3. The 4th Wall (GZ Storm) [Windows and Xbox 360, paid]
Calling it an "abstract horror puzzler" as its developers seem to prefer, really doesn't do The 4th Wall justice. This one is one of the weirdest 2012 releases, a wonderfully surreal game and an offering in which the horror element is masterfully executed. It can be downright creepy and genuinely confusing; a game which starts off oddly and makes sure you fail to grasp what's going on, only to get much stranger and more disturbing and go out with an incredible finale.
2.Home (Benjamin Rivers) [Windows, paid]
Saying that Home is a unique game, might sound like a cliche, but, trust me, this is not the case. Home shares very little in common with the average horror game; its pixel-art graphics, subtle atmosphere, sensible sound-design, deeply psychological nature and short length make it a one of a kind offering. The fact that it's built around the mysteries of the subjective make it a masterpiece. A masterpiece that effortlessly evokes feelings and provides with an almost perfect blend of adventure-esque puzzle solving and horror.

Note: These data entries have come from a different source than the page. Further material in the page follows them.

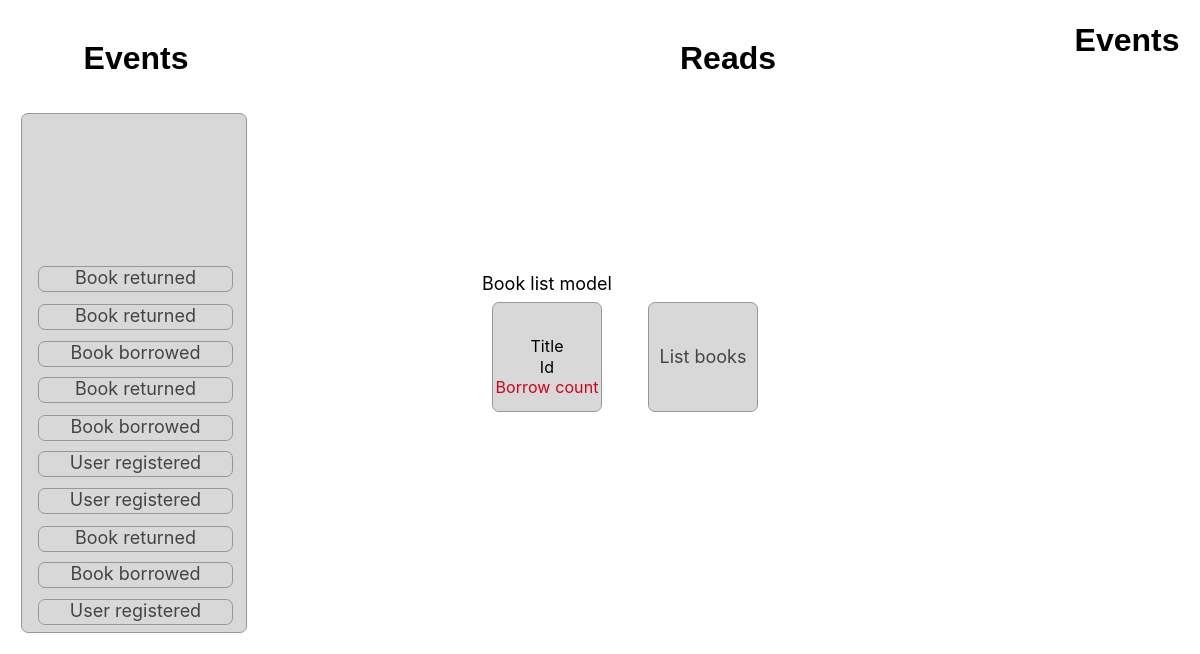
<!DOCTYPE html>
<html lang="en">
<head>
<meta charset="utf-8">
<title>Events and reads</title>
<style>
:root {
  --page: #ffffff;
  --panel: #d8d8d8;
  --outline: #979797;
  --heading: #000000;
  --label: #444444;
  --accent: #d0021b;
}
* { box-sizing: border-box; margin: 0; padding: 0; }
html, body { width: 1200px; height: 654px; overflow: hidden; background: var(--page); }
.diagram {
  position: relative;
  width: 1200px;
  height: 654px;
  overflow: hidden;
  font: 18px/24px Inter, sans-serif;
  color: var(--label);
}
.heading {
  position: absolute;
  width: 140px;
  font: bold 32px/32px "Liberation Sans", sans-serif;
  color: var(--heading);
  text-align: center;
}
.heading-events { left: 66px; top: 42px; }
.heading-reads { left: 658px; top: 42px; }
.heading-next { left: 1057px; top: 24px; }

.event-store, .node {
  position: absolute;
  background: var(--panel);
  border: 1px solid var(--outline);
  border-radius: 7px;
}
.event-store {
  left: 21px;
  top: 113px;
  width: 226px;
  height: 520px;
  padding: 0 13px 7px 16px;
  display: flex;
  flex-direction: column;
  justify-content: flex-end;
  gap: 11px;
  list-style: none;
}
.event {
  position: relative;
  flex: none;
  width: 195px;
  height: 26px;
  border: 1px solid var(--outline);
  border-radius: 7px;
  line-height: 22px;
  text-align: center;
}
.event:nth-child(2), .event:nth-child(3), .event:nth-child(5), .event:nth-child(8) { top: 1px; }

.model-name {
  position: absolute;
  left: 467px;
  top: 272px;
  width: 160px;
  color: var(--heading);
  text-align: center;
  white-space: nowrap;
}
.node { top: 302px; width: 110px; height: 110px; white-space: nowrap; }
.model {
  left: 492px;
  padding-top: 33px;
  display: flex;
  flex-direction: column;
  align-items: center;
  list-style: none;
  font-size: 16px;
  line-height: 20.5px;
  letter-spacing: 0.1px;
  color: var(--heading);
}
.added { color: var(--accent); }
.query {
  left: 648px;
  display: flex;
  align-items: center;
  justify-content: center;
}
</style>
</head>
<body>
<main class="diagram">
  <h2 class="heading heading-events">Events</h2>
  <ul class="event-store">
    <li class="event">Book returned</li>
    <li class="event">Book returned</li>
    <li class="event">Book borrowed</li>
    <li class="event">Book returned</li>
    <li class="event">Book borrowed</li>
    <li class="event">User registered</li>
    <li class="event">User registered</li>
    <li class="event">Book returned</li>
    <li class="event">Book borrowed</li>
    <li class="event">User registered</li>
  </ul>

  <h2 class="heading heading-reads">Reads</h2>
  <p class="model-name">Book list model</p>
  <ul class="node model">
    <li>Title</li>
    <li>Id</li>
    <li class="added">Borrow count</li>
  </ul>
  <p class="node query">List books</p>

  <h2 class="heading heading-next">Events</h2>
</main>
</body>
</html>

1.Lone Survivor (Jasper Byrne) [Windows, Mac and Linux, paid]
Evolving from a freeware and pretty brilliant Silent Hill 2 demake (Soundless Mountain II) and never being shy of its traditional survival-horror legacy, Lone Survivor went on to become one of the most successful indie games of 2012 and a glorious love letter to those pioneering genre classics.
Lone Survivor, Jasper Byrne's side-scrolling box of scares, does much more than evoke memories and transport them to a new aesthetic though. It goes back to the survival horror roots, pays its respects and then evolves and refines everything in a way the AAA industry hasn't so far managed. This is a sleek and mature game, dealing with mature subjects in an artistically mature way; a game that feels heretically close to Twin Peaks and one you simply can't afford to miss.